Marvel’s Avengers offers more exclusives – this time for Intel Core i9-toting PCs

Marvel's Avengers PC
(Image credit: Marvel / Square Enix)

Marvel’s Avengers is about to launch (on September 4), and PCs with Intel processors will have the game optimized for their chips – with Core i9 owners are set to benefit from exclusive visual upgrades.

As Intel observes, you get a ‘mightier PC experience’ with its CPUs, and those running the ‘latest Intel Core i9 processors’ (meaning 10th-gen Comet Lake models) get three interesting upgrades to Marvel’s Avengers’ physics and graphics.

This starts with ‘super charged heroics’, meaning that your hero’s special moves will generate a more detailed level of debris and rubble which will remain on-screen for a longer time – so in short, these abilities will look more impressive.

Core i9 users also get ‘more persistent armor shards’ and a greater level of detail with these bits flying all over the place when a blow is landed on an enemy.

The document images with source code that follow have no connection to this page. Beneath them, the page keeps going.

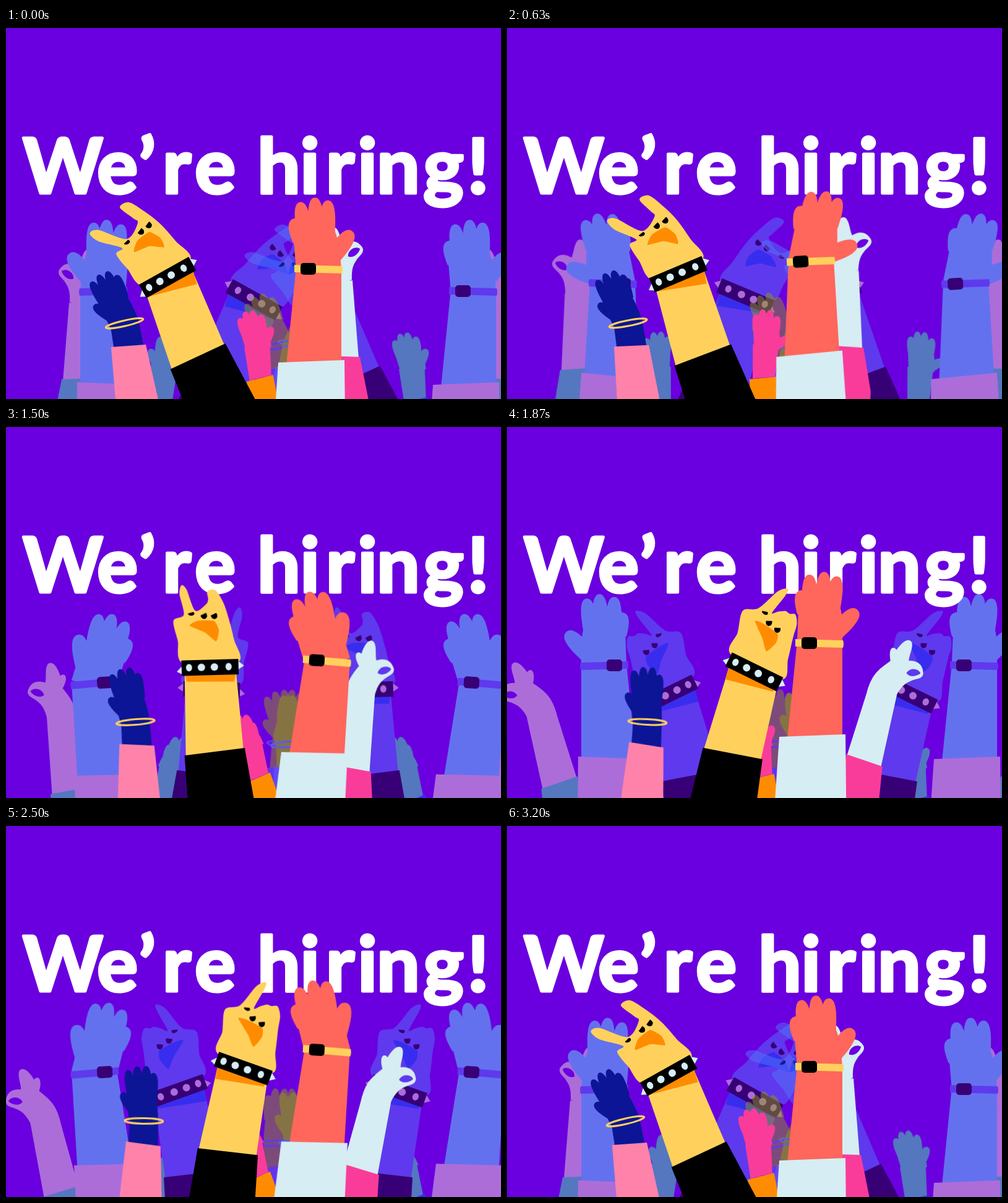
An HTML page for the animation above (3230 ms loop, 800 by 600 pixels).

```html
<!DOCTYPE html>
<html lang="en">
<head>
<meta charset="utf-8">
<title>We’re hiring!</title>
<style>
  html, body { margin: 0; width: 100%; height: 100%; overflow: hidden; background: #6a00df; }
  svg { display: block; width: 100vw; height: 100vh; }
  text { font: 700 123px Lato, "Open Sans", sans-serif; fill: #fff; stroke: #fff;
    stroke-width: 5; stroke-linejoin: round; text-anchor: middle; }

  .front { --coral: #ff665c; --pale: #d6edf3; --yellow: #ffd15c; --orange: #ff8c00;
    --pink: #f93c9a; --rose: #ff82ab; --navy: #0c1596; --black: #000; }
  .ghost { --coral: #5ef3ff; --pale: #f9ead3; --yellow: #557bfd; --orange: #0062ff;
    --pink: #3cff9d; --rose: #5d6cff; --navy: #93a008; --black: #000; opacity: .47; }

  .coral { fill: var(--coral); }
  .pale { fill: var(--pale); }
  .yellow { fill: var(--yellow); }
  .orange { fill: var(--orange); }
  .pink { fill: var(--pink); }
  .rose { fill: var(--rose); }
  .navy { fill: var(--navy); }
  .black { fill: var(--black); }
  .ring { fill: none; stroke: var(--yellow); stroke-width: 3; }
</style>
</head>
<body>
<svg viewBox="0 0 800 600">
  <defs>
    <g id="crowd">
      <g id="smallArm">
        <path class="orange" d="M-23 -22L21 -26L24 70H-22Z"/>
        <path class="pink" d="M-18 -23L18 -26L24 -78H-18Z"/>
        <g id="smallHand" class="pink"></g>
      </g>

      <g id="okArm">
        <path class="pale" d="M-29 2L-28 -116L19 -124L29 2Z"/>
        <path class="pink" d="M-31 -2L31 0L45 70V130H-20L-18 68Z"/>
        <g id="okHand">
          <path class="pale" fill-rule="evenodd" d="M-28 -108C-29 -135 -22 -148 -6 -167
            C-16 -185 -10 -193 -2 -187C2 -200 10 -213 18 -206C23 -199 20 -186 22 -176
            C34 -180 45 -178 50 -164C53 -154 42 -152 35 -146C26 -139 23 -132 19 -118Z
            M24 -156C30 -150 42 -155 46 -162C42 -168 28 -168 24 -156Z"/>
        </g>
      </g>

      <g id="hornArm">
        <path class="yellow" d="M-41 -232H41L47 -80H-47Z"/>
        <path class="black" transform="rotate(-4 0 -89)" d="M-49 -89H49L57 60H-57Z"/>
        <g id="hornHand">
          <path class="orange" id="cuff"/>
          <path class="yellow" id="fist"/>
          <path class="orange" id="mouth"/>
          <g id="eyes" class="black"></g>
          <path class="pale" d="M44 -10L55 -1L44 6ZM-44 -4L-54 6L-44 11Z"/>
          <path class="black" d="M-46 -12H46V13H-46Z"/>
          <g id="studs" class="pale"></g>
        </g>
      </g>

      <g id="navyArm">
        <path class="navy" d="M-24 2L-23 -42H23L24 3Z"/>
        <path class="rose" d="M-28 -3L28 3L34 130H-40Z"/>
        <g id="navyHand" class="navy"></g>
        <ellipse id="bangle" class="ring" cx="0" cy="-37" rx="31" ry="4.5"/>
      </g>

      <g id="waveArm">
        <path class="coral" d="M469 386L542 388L542 542L453 545Z"/>
        <path class="pale" d="M440 541L547 537L549 720L428 720Z"/>
        <g id="waveHand" class="coral"></g>
        <path class="yellow" d="M466 383L543 385Q545 391 543 397L466 395Z"/>
        <rect class="black" x="476" y="380" width="25" height="19" rx="5"/>
      </g>
    </g>
  </defs>

  <rect width="800" height="600" fill="#6a00df"/>
  <use class="ghost" href="#crowd" transform="translate(662 36) scale(-1 1)"/>
  <use class="ghost" href="#crowd" transform="translate(250 36)"/>
  <text y="266.5" x="92 180 228 276 338 390 441 491 540 584 634 707 763">We’re hiring!</text>
  <use class="front" href="#crowd"/>
</svg>

<script>
const $ = id => document.getElementById(id);
const place = (id, value) => $(id).setAttribute('transform', value);
const shape = (id, d) => $(id).setAttribute('d', d);
const mix = (a, b, k) => a + (b - a) * k;

// Tapered finger from a base point to a rounded tip.
function finger(x0, y0, x1, y1, w) {
  const len = Math.hypot(x1 - x0, y1 - y0);
  const nx = (y0 - y1) / len * w / 2, ny = (x1 - x0) / len * w / 2;
  const mx = mix(x0, x1, .65), my = mix(y0, y1, .65);
  return `M${x0 + nx} ${y0 + ny}C${mx + nx * 1.25} ${my + ny * 1.25} ${x1 + nx} ${y1 + ny} ${x1} ${y1}` +
    `C${x1 - nx} ${y1 - ny} ${mx - nx * 1.25} ${my - ny * 1.25} ${x0 - nx} ${y0 - ny}Z`;
}

// Open hand: palm, four fingers and a thumb that can turn by itself.
function openHand(id, palm, tips, baseY, w, thumb) {
  const fingers = tips.map(([x, y]) => finger(x * .78, baseY, x, y, w)).join('');
  $(id).innerHTML = `<path d="${palm}"/><path d="${fingers}"/>` +
    `<path id="${id}Thumb" d="${finger(...thumb)}"/>`;
}

openHand('waveHand', 'M-36 6L-37 -40Q-38 -62 -33 -70L24 -76Q33 -55 36 -32L37 6Z',
  [[-35, -83], [-23, -109], [1, -115], [22, -109]], -46, 23, [24, -16, 58, -57, 25]);
openHand('navyHand', 'M-23 4Q-26 -30 -20 -48L21 -52Q25 -30 23 4Z',
  [[-19, -84], [-4, -89], [11, -88], [22, -76]], -36, 15, [-14, -16, -32, -48, 16]);
openHand('smallHand', 'M-18 6L-19 -22L-16 -34L20 -32Q26 -18 23 6Z',
  [[-15, -52], [-4, -60], [8, -59], [20, -49]], -20, 13, [14, -2, 32, -25, 14]);

// Horned fist in wrist coordinates: leaning left, leaning right.
const fistLeft = [[-39, -6], [-50, -44], [-54, -73], [-41, -77], [-69, -105], [-75, -123], [-60, -121],
  [-27, -86], [1, -100], [-2, -111], [-12, -136], [5, -136], [20, -110], [32, -81], [40, -45], [45, -6]];
const fistRight = [[-46, -8], [-52, -45], [-60, -80], [-39, -95], [-23, -133], [-10, -144], [-9, -132],
  [-16, -98], [-8, -104], [2, -110], [10, -109], [19, -112], [28, -99], [32, -77], [40, -42], [45, -8]];
const mouthLeft = [[-27, -62], [-14, -75], [10, -78], [21, -61], [19, -45], [-1, -58]];
const mouthRight = [[-35, -74], [-22, -76], [7, -71], [11, -57], [3, -38], [-12, -54]];
const eyesLeft = [[-30, -81], [-2, -85], [14, -88]];
const eyesRight = [[-27, -93], [-14, -81], [3, -77]];

const blend = (a, b, k) => a.map(([x, y], i) => [mix(x, b[i][0], k), mix(y, b[i][1], k)]);

// Closed smooth curve through all points.
function smooth(pts, tension) {
  const n = pts.length, at = i => pts[(i + n) % n];
  let d = 'M' + pts[0];
  for (let i = 0; i < n; i++) {
    const [a, b, c, e] = [at(i - 1), at(i), at(i + 1), at(i + 2)];
    const p = [0, 1].map(j => b[j] + (c[j] - a[j]) * tension);
    const q = [0, 1].map(j => c[j] - (e[j] - b[j]) * tension);
    d += `C${p} ${q} ${c}`;
  }
  return d + 'Z';
}

$('eyes').innerHTML = [.6, 1, 1].map(h =>
  `<g><path transform="scale(1 ${h})" d="M-5 -1L4 -5Q8 2 2 5Q-4 5 -5 -1Z"/></g>`).join('');
$('studs').innerHTML = [-34, -14, 7, 30].map((x, i) =>
  `<ellipse cx="${x}" cy="0" rx="${i % 3 ? 6 : 5}" ry="6"/>`).join('');

function drawHorns(q) {
  const raw = Math.min(1, Math.max(0, (q + .92) / 1.84));
  const k = raw * raw * (3 - 2 * raw);
  place('hornArm', `translate(342 614) rotate(${-3.1 + 19.4 * q})`);
  place('hornHand', `translate(0 -226) rotate(${1.5 + 10.5 * q})`);
  shape('fist', smooth(blend(fistLeft, fistRight, k), .15));
  shape('mouth', smooth(blend(mouthLeft, mouthRight, k), .09));
  shape('cuff', `M-41 8H42L${mix(36, 41, k)} ${mix(33, 16, k)}L${mix(-40, -37, k)} ${mix(13, 32, k)}Z`);
  blend(eyesLeft, eyesRight, k).forEach(([x, y], i) =>
    $('eyes').children[i].setAttribute('transform', `translate(${x} ${y})`));
}

function draw(frame) {
  const turn = frame * Math.PI / 8;
  const s = Math.sin(turn), c = Math.cos(turn);
  const q = -Math.cos(turn - Math.PI / 8);   // sway, -1 left to 1 right

  place('waveArm', `translate(0 ${-20 * (1 - c)}) rotate(${-3.7 * s} 493 622)`);
  place('waveHand', `translate(505 389) rotate(${19 * s - 3.5 * c})`);
  place('waveHandThumb', `rotate(${16 * s} 10 -18)`);

  drawHorns(q);

  place('okArm', `translate(${559 + 19.5 * q} ${536 - 4 * c - 20 * s}) rotate(${8.5 + 9.2 * q})`);
  place('okHand', `rotate(${-8.5 + 9 * q} -5 -118)`);

  place('navyArm', `translate(${211.5 + 14.7 * q} 514) rotate(${-3.5 + 7 * q})`);
  place('navyHand', `translate(0 -37) rotate(${-10.5 + 6 * q})`);
  place('bangle', `rotate(${-3 * (1 - q) / 2} 0 -37)`);

  place('smallArm', `translate(415 590) rotate(${-9 + 10 * s})`);
  place('smallHand', `translate(2 -75) rotate(${-6 + 6 * s})`);
  place('smallHandThumb', `rotate(${22 * s} 4 -4)`);
}

const loop = 3230, step = 100 / 3, start = performance.now();
let last = -1;
function tick() {
  const t = (performance.now() - start) % loop;
  const frame = Math.floor((t + 3.4) / step);
  if (frame !== last) draw(last = frame);
  requestAnimationFrame(tick);
}
tick();
</script>
</body>
</html>
```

So essentially, these two measures will combine to create more detailed damage effects.

‘Reactive water simulation’ is the third piece of the visual upgrade puzzle, and this ensures that “water splashes and reacts as it naturally would in the real world” when you interact with it.

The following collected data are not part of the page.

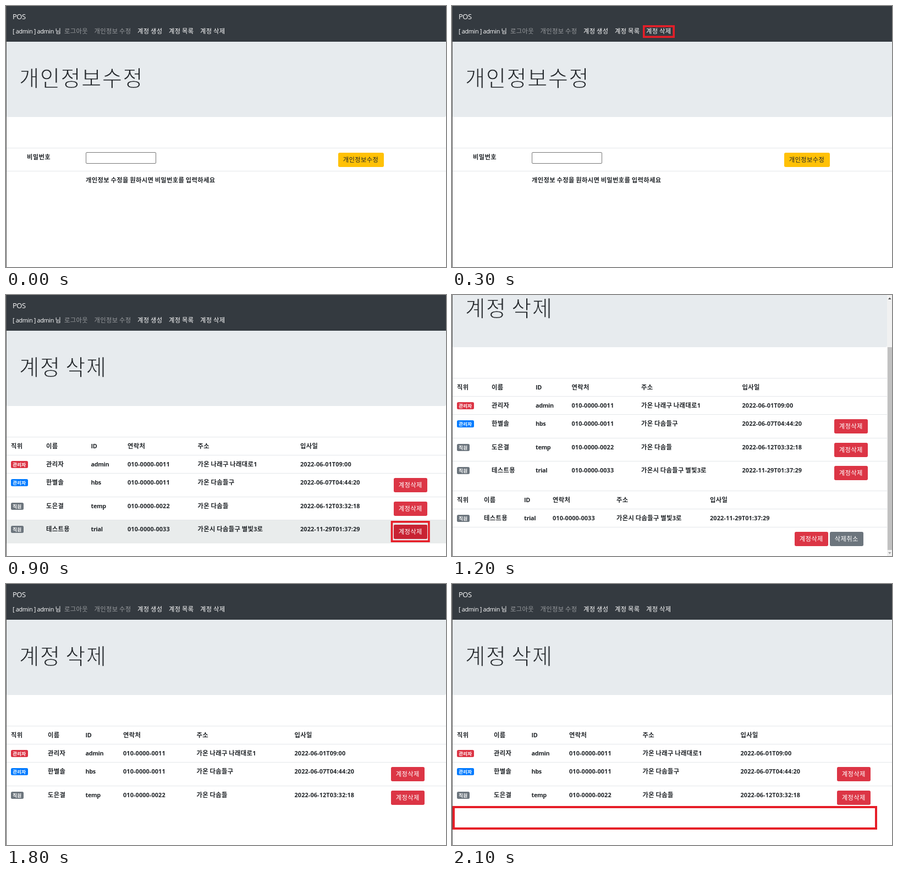
An HTML page for the animation above (2.4 s loop, 800x475 px).

```html
<!DOCTYPE html>
<html lang="ko">
<head>
<meta charset="utf-8">
<style>
html, body { margin: 0; width: 100%; height: 100%; overflow: hidden; background: #fff; }
svg { display: block; width: 800px; height: 475px; }
text { font-family: 'Open Sans', 'Noto Sans CJK KR', 'Noto Sans CJK', sans-serif; white-space: pre; letter-spacing: -.03em; }
.ko { font-family: 'Noto Sans CJK KR', 'Noto Sans CJK', sans-serif; font-size: 1.04em; letter-spacing: .033em; }
.num { letter-spacing: .012em; }
</style>
</head>
<body>
<svg id="stage" viewBox="0 0 800 475"></svg>
<script>
const LOOP = 2400;
const INK = '#212529', DARK = '#343a40', LINE = '#e4e7ea', PANEL = '#e7ebee', HOVER = '#e9ecec';
const RED = '#dc3545', PRESSED = '#c82333', BLUE = '#007bff', GRAY = '#6c757d', YELLOW = '#ffc107', MARK = '#e61e28';
const SIZE = 10.85;

const rect = (x, y, w, h, fill, r = 0) =>
  `<rect x="${x}" y="${y}" width="${w}" height="${h}" rx="${r}" fill="${fill}"/>`;

// Hangul, digits and Latin words each get their own spacing.
function text(x, y, str, { size = SIZE, weight = 700, fill = INK, extra = '' } = {}) {
  const runs = str.match(/[가-힣]+|[^가-힣]+/g).map(run => {
    const kind = /[가-힣]/.test(run) ? 'ko' : /\d/.test(run) ? 'num' : 'en';
    return `<tspan class="${kind}">${run}</tspan>`;
  });
  return `<text x="${x}" y="${y}" font-size="${size}" font-weight="${weight}" fill="${fill}" ${extra}>${runs.join('')}</text>`;
}

const button = (x, y, w, label, fill, color = '#fff') =>
  rect(x, y, w, 26, fill, 2.7) + text(x + 8.8, y + 17, label, { weight: 400, fill: color });

const badge = (x, y, label, fill) =>
  rect(x, y, 7 + label.length * 8, 13, fill, 2.5) +
  text(x + 3.2, y + 9.5, label, { size: 8.13, fill: '#fff' });

const marker = (x, y, w, h, s = 3.6) =>
  `<rect x="${x + s / 2}" y="${y + s / 2}" width="${w - s}" height="${h - s}" fill="none" stroke="${MARK}" stroke-width="${s}"/>`;

const edge = rect(0, 0, 1, 475, '#555');

const nav = [
  [12, '[ admin ] admin 님', '#fff'],
  [106, '로그아웃', '#999c9f'],
  [160.5, '개인정보 수정', '#999c9f'],
  [239, '계정 생성', '#fff'],
  [296, '계정 목록', '#fff'],
  [353, '계정 삭제', '#fff']
];

// The title is thinned by an outline in the panel colour.
function head(title, dy = 0, width = 800) {
  return rect(0, 60 + dy, width, 142, PANEL, 3.2) +
    rect(0, dy, width, 65, DARK) +
    text(12, 24 + dy, 'POS', { size: 12.9, weight: 400, fill: '#fff' }) +
    nav.map(([x, label, fill]) => text(x, 50 + dy, label, { weight: 400, fill })).join('') +
    text(24, 146 + dy, title, { size: 38, weight: 400, extra: `stroke="${PANEL}" stroke-width="1.1"` });
}

const HEADER = ['직위', '이름', 'ID', '연락처', '주소', '입사일'];
const ACCOUNTS = [
  ['관리자', '관리자', 'admin', '010-0000-0011', '가온 나래구 나래대로1', '2022-06-01T09:00'],
  ['관리자', '한별솔', 'hbs', '010-0000-0011', '가온 다솜들구', '2022-06-07T04:44:20'],
  ['직원', '도은결', 'temp', '010-0000-0022', '가온 다솜들', '2022-06-12T03:32:18'],
  ['직원', '테스트용', 'trial', '010-0000-0033', '가온시 다솜들구 별빛3로', '2022-11-29T01:37:29']
];
const BADGES = [RED, BLUE, GRAY, GRAY];
const ROW_TOPS = [33, 66, 109, 151];

function row(i, y, cols, width) {
  const [role, ...cells] = ACCOUNTS[i];
  return rect(0, y, width, 1, LINE) + badge(9, y + 11, role, BADGES[i]) +
    cells.map((c, k) => text(cols[k + 1], y + 21, c)).join('');
}

const header = (y, cols, width) =>
  rect(0, y, width, 1, LINE) + HEADER.map((h, k) => text(cols[k], y + 21, h)).join('');

function table(y, cols, count, buttonX, width = 800) {
  let out = header(y, cols, width);
  for (let i = 0; i < count; i++) {
    const top = y + ROW_TOPS[i];
    out += row(i, top, cols, width);
    if (i) out += button(buttonX, top + 9, 61, '계정삭제', RED);
  }
  return out;
}

function scrollbar() {
  return rect(791, 0, 9, 475, '#f1f1f1') + rect(792, 95, 8, 369, '#c1c1c1') +
    '<path d="M793 8l2.8-3.4 2.8 3.4z" fill="#505050"/>' +
    '<path d="M793 468l2.8 3.4 2.8-3.4z" fill="#a3a3a3"/>';
}

const passwordPage = head('개인정보수정') +
  rect(0, 258, 800, 1, LINE) + rect(0, 300, 800, 1, LINE) +
  text(38, 279, '비밀번호') +
  '<rect x="145.5" y="266.5" width="127" height="20" rx="1.5" fill="#fff" stroke="#767676"/>' +
  button(604, 267, 83, '개인정보수정', YELLOW, INK) +
  text(145, 321, '개인정보 수정을 원하시면 비밀번호를 입력하세요');

const wide = [9, 73, 154.5, 221, 348.5, 535];
const scrolled = [9, 72, 152, 217.5, 344, 527.5];
const chosen = [9, 58, 131, 183, 299, 469];
const shorter = [9, 76, 144.5, 213, 346.5, 524.5];

const confirmPage = head('계정 삭제', -107, 791) +
  table(151, scrolled, 4, 695, 791) +
  header(356, chosen, 791) + row(3, 389, chosen, 791) +
  rect(0, 422, 791, 1, LINE);
const confirmButtons = button(623, 431, 61, '계정삭제', RED) +
  button(687, 431, 61, '삭제취소', GRAY) + scrollbar();

// [start ms, end ms, drawing], painted in order
const layers = [
  [0, 600, passwordPage],
  [300, 600, marker(347, 35, 58, 23)],
  [600, 1200, head('계정 삭제')],
  [900, 1200, rect(0, 409, 800, 43, HOVER)],
  [600, 1200, table(258, wide, 4, 705)],
  [900, 1200, button(705, 418, 61, '계정삭제', PRESSED) + marker(699.7, 411, 71, 39)],
  [1200, 1800, confirmPage],
  [1500, 1800, rect(0, 422, 791, 43, HOVER)],
  [1200, 1800, confirmButtons],
  [1500, 1800, button(623, 431, 61, '계정삭제', PRESSED) + marker(619.2, 427, 70, 34)],
  [1800, 2400, head('계정 삭제') + table(258, shorter, 3, 700)],
  [2100, 2400, marker(1, 404, 772, 43, 4)]
];

const stage = document.getElementById('stage');
stage.innerHTML = layers.map(([, , art]) => `<g>${art}</g>`).join('') + edge;

const start = document.timeline.currentTime;
layers.forEach(([from, to], i) => {
  const steps = [[from, 1]];
  if (from > 0) steps.unshift([0, 0]);
  if (to < LOOP) steps.push([to, 0]);
  steps.push([LOOP, 0]);
  const anim = stage.children[i].animate(
    steps.map(([ms, opacity]) => ({ offset: ms / LOOP, opacity, easing: 'step-end' })),
    { duration: LOOP, iterations: Infinity }
  );
  anim.startTime = start;
});
</script>
</body>
</html>
```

Marvel's Avengers PC

(Image credit: Marvel / Square Enix)

Marvelous optimizations

These sound like worthwhile upgrades for high-end PCs, but Intel has also made sure that the PC version of Marvel’s Avengers is optimized for Core i5 and i7 processors (as well as i9 models), so it’ll run more smoothly overall as a result.

Also note that Intel is producing some 10th-gen CPUs with Marvel’s Avengers Collector’s Edition artwork which will be available for a limited time (this packaging was previously leaked, you may recall).

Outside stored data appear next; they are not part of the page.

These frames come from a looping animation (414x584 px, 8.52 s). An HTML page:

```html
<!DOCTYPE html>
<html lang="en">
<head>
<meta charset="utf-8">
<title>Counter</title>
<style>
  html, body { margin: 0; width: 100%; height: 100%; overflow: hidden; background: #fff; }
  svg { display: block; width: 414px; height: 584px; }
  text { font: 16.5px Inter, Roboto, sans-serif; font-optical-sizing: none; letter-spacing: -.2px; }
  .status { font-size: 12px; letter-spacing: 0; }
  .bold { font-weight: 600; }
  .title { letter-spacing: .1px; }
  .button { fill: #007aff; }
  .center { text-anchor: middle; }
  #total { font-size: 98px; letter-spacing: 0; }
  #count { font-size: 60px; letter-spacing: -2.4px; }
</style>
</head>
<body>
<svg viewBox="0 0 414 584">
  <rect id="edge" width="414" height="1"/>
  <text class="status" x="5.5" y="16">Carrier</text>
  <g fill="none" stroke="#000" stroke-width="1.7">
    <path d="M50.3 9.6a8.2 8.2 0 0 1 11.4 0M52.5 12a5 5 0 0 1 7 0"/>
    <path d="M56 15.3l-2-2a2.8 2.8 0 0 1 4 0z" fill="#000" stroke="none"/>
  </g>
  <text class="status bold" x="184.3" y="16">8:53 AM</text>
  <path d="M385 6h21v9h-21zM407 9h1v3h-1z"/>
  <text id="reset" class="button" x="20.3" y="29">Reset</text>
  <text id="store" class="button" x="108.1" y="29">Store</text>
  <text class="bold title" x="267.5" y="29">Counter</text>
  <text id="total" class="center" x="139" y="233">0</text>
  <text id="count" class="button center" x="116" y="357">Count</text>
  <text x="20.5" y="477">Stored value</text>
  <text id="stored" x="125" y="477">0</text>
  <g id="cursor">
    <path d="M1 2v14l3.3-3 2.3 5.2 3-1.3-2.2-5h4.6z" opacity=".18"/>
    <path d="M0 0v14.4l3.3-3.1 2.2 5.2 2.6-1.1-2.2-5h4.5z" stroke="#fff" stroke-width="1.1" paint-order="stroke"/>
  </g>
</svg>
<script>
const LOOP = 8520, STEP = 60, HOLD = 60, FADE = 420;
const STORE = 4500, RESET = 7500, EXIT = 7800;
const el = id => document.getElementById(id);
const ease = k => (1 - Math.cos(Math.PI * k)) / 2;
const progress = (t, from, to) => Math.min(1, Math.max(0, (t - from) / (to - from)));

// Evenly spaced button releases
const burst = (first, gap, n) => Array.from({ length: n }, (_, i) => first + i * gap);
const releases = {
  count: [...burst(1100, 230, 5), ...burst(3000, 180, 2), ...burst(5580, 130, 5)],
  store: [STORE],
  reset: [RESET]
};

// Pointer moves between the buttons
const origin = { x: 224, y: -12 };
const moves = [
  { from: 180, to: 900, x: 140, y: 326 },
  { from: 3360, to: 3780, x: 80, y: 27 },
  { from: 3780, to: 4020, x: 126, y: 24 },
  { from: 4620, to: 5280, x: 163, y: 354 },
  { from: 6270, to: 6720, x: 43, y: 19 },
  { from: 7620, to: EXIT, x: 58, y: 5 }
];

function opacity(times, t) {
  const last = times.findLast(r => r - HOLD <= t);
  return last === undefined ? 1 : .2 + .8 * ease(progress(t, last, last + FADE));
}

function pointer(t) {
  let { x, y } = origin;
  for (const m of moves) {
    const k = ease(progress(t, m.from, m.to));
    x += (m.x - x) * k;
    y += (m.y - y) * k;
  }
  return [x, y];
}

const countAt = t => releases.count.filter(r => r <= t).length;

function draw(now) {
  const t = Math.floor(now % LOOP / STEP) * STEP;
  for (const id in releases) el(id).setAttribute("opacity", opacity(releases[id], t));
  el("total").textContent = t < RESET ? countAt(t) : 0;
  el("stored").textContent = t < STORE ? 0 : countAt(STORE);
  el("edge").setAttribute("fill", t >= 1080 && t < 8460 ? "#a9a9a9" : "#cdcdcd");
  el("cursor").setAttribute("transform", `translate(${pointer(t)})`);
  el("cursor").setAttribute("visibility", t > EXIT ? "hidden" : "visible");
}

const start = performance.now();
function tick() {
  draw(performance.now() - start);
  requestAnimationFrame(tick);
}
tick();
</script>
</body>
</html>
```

As we’ve already seen, Marvel’s Avengers requires an SSD on PC as part of the recommended spec, as well as 16GB of RAM; but the requirements are otherwise relatively undemanding (certainly the minimum spec).

Via Wccftech

Darren is a freelancer writing news and features for TechRadar (and occasionally T3) across a broad range of computing topics including CPUs, GPUs, various other hardware, VPNs, antivirus and more. He has written about tech for the best part of three decades, and writes books in his spare time (his debut novel - 'I Know What You Did Last Supper' - was published by Hachette UK in 2013).